So happy you liked the video - and thanks so much for your feedback!
Superbe recette - bravo !
Thanks so much for your feedback, Aayusha - glad you liked the video!
Question, if one is uncomfortable with uncooked eggs, can the egg whites be whisked over the Bain Marie?
I would suggest if you really can't find good quality organic eggs and don't want to use them in the mousse to make this, use either whipped cream or make a chocolate mousse cake style which is my fondant cake. I have never had any problems using egg whites and don't believe it's a problem as long as your egg whites are within the sell-by date and organic. Hope this helps.
I haven't tried it yet! But I'm wondering what happens if you omit the yolk?
You can omit the yolk no problem if you prefer. It just has a bit less richness but works well nonetheless. Let me know how you get on x
This was quicker to make than Nigellas! Most of time is seperating the eggs. Good for a chocolate craving emergency indeed!
So glad you like this, Agnes. Thanks so much for popping in!
Daphne Helen Kenworthy
first class like all your recipes
Thanks so much, Daphne. So happy you like it!
Delicious mousse and easy to make with so few ingredients.A big hit with family and friends.
Thanks so much for popping in and sharing this, Jason. Much appreciated!
My husband and I both love dark chocolate and this recipe is light and delicious. Thanks for sharing it with us.
So happy you like it, Peggy. Thanks for popping in to say so.
Hi Jill, can you use this mousse in a layer cake?
Hi Alex, I haven't used this in a layer cake but don't see why not. However, you'll need to chill the mousse first to make it easier to work with.
I LOVE this chocolate mousse! I have made other recipes and eaten many chocolate mousses in France but this recipe is the best! I also like that it is light. Thanks so much for sharing!
So thrilled you like it too, Kathleen. I've tried many too and so it makes it all worthwhile, then!
yes i like the idea of having it not too sweet so you get the lovely chocolate flavour.
Agreed, Sherry. That's another reason why we love to cook at home - we can control these kind of things x
The one of my childhood! Thanks for this Madaboutmacarons !
It's a pleasure, Guy - but please just call me Jill 😉
Thank you for posting this recipe.
Can this be used with a semi-sweet or a milk Chocolate?
Dark Chocolate gives me migraines.
Hi Charlie - I already responded privately by email as I couldn't answer here as on my travels but just for other readers who pop in here:
Yes you can use semi-sweet or milk chocolate instead of dark (bittersweet) chocolate but as long as you know it will not be the same recipe, as normally this uses no milk or cream and both types of chocolate have added sugar. In this case, I'd recommend reducing the sugar and adding another couple of egg whites, just to keep it as light as possible.

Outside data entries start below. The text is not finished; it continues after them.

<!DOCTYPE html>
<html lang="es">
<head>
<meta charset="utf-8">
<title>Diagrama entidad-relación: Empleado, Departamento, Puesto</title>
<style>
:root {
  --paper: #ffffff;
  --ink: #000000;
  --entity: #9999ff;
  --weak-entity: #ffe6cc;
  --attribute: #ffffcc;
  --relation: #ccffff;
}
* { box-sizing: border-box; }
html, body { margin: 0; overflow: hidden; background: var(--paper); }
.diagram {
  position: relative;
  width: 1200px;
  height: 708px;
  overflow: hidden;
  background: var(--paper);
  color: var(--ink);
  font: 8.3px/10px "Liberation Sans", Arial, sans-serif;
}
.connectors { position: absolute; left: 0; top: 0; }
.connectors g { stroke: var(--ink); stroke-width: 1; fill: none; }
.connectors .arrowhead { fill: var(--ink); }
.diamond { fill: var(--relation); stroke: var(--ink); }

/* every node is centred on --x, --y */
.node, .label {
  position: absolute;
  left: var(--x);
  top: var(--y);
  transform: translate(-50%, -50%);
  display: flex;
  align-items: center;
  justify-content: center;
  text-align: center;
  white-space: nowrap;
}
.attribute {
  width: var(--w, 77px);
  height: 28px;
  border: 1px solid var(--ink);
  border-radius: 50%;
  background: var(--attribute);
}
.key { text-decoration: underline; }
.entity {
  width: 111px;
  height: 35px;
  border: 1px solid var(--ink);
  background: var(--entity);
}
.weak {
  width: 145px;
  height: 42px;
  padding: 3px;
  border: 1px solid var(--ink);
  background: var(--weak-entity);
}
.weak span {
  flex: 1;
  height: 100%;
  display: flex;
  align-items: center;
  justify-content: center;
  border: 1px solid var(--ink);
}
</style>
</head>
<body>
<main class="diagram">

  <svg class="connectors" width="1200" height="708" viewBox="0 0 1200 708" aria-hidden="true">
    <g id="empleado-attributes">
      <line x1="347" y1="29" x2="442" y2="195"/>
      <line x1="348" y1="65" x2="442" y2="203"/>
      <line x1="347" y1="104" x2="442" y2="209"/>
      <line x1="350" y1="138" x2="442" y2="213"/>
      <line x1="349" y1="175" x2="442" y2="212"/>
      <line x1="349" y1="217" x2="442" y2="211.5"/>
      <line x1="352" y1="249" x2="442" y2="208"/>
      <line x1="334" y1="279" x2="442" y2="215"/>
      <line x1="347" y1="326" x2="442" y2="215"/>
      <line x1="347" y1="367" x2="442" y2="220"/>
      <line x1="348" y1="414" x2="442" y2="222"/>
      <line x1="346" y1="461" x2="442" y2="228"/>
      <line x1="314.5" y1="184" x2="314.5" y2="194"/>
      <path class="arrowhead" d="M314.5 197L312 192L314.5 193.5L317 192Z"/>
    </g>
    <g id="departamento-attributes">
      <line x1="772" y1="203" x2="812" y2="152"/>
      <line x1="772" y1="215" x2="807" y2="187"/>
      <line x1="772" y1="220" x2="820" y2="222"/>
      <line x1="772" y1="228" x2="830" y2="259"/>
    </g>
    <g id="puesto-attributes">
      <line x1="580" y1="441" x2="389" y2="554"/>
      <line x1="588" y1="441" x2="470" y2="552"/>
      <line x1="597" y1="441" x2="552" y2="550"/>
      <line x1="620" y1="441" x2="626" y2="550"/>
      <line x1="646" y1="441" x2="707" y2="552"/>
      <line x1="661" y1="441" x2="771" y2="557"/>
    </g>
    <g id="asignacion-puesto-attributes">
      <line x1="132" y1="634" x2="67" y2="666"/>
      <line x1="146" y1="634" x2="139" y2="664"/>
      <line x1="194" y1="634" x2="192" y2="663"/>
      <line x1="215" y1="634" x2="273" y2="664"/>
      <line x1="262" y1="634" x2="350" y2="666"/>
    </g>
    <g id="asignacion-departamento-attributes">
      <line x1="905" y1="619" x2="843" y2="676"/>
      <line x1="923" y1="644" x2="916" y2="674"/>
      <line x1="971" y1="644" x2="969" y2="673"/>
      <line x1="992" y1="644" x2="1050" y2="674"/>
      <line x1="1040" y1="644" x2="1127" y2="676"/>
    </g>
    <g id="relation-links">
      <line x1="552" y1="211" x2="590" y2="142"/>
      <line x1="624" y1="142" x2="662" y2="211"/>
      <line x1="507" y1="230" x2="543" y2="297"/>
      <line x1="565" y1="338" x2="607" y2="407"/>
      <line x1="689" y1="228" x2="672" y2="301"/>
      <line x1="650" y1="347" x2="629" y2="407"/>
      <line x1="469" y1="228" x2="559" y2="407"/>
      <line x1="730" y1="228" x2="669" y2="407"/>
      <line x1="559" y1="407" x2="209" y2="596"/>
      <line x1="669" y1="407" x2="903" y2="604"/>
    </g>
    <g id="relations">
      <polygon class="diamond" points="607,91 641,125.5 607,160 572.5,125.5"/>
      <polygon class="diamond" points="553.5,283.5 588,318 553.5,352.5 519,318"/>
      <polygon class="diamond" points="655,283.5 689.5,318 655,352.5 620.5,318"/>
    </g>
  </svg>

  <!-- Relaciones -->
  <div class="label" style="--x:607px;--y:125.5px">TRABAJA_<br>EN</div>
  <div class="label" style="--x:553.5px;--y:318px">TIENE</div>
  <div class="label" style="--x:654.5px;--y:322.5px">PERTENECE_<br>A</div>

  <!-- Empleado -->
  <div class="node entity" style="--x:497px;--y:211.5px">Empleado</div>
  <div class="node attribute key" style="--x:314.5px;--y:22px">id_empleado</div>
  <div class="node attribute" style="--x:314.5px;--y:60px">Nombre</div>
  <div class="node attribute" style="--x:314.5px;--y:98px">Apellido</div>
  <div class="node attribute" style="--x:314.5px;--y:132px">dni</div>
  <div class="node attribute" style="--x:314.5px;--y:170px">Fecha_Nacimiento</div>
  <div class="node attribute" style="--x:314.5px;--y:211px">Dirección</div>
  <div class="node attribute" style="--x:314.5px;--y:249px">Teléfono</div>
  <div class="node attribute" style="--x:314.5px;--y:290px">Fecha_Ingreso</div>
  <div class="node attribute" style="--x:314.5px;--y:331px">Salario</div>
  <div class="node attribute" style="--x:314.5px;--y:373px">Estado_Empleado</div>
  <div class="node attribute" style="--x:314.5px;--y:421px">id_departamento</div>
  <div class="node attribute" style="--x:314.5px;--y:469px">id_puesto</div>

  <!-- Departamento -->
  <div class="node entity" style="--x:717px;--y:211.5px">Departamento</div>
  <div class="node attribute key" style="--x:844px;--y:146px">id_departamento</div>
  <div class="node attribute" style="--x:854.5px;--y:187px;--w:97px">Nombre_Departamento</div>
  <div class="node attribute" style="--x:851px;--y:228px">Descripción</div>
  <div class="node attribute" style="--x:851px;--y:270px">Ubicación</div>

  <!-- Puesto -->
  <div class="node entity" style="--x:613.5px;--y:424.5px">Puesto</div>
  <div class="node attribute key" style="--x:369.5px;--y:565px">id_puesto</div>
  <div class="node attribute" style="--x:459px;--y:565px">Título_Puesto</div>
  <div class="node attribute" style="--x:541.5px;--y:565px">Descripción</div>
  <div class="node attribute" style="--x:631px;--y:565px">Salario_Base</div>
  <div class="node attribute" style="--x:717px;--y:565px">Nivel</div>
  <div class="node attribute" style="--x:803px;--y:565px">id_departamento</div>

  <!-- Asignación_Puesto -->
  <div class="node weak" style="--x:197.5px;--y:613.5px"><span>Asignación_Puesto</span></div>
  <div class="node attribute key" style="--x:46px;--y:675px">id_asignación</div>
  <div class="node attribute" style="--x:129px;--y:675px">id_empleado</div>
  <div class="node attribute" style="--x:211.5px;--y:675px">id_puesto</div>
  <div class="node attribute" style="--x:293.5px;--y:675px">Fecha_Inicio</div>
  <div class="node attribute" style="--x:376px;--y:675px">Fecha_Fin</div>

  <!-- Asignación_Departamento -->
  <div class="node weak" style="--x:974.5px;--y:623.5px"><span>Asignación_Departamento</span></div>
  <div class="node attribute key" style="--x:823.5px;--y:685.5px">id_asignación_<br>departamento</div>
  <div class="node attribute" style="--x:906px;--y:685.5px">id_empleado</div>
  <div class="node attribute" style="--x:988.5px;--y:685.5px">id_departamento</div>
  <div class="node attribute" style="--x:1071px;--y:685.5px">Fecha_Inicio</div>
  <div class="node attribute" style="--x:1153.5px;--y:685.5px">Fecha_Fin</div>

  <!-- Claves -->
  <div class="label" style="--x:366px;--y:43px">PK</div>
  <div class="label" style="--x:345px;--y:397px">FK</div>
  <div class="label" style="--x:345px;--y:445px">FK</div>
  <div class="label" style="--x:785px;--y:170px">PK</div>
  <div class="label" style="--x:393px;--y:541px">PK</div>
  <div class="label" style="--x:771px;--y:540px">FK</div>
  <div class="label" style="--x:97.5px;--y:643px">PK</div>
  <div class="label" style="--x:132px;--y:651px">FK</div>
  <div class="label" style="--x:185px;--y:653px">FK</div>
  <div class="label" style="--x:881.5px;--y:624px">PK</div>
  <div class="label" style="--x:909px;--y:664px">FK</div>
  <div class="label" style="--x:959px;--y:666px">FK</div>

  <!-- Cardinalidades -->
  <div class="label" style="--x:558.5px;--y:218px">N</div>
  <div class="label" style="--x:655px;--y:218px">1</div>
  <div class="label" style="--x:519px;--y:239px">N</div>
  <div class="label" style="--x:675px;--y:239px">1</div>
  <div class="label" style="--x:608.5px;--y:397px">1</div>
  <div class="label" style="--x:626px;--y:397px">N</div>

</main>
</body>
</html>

Enjoy!
Christina | Christina's Cucina
Yet another crazy coincidence: my French friend Marie and I were talking about food last week and our pet peeves, when she brought up REAL French chocolate mousse. "It must NEVER contain any cream!" she ranted. So incredible that you post chocolate mousse today! It sounds lovely and I just have to try it since I've never had the authentic French kind!
Well we must have some kind of telepathic gourmet cravings - how funny! (Although, admittedly, we could just be craving more chocolate as the Autumn weather kicks in?) Yes, she's right about no cream in a real French chocolate mousse. If you've never tried it, then put these egg whites aside... with good quality chocolate, this is heaven.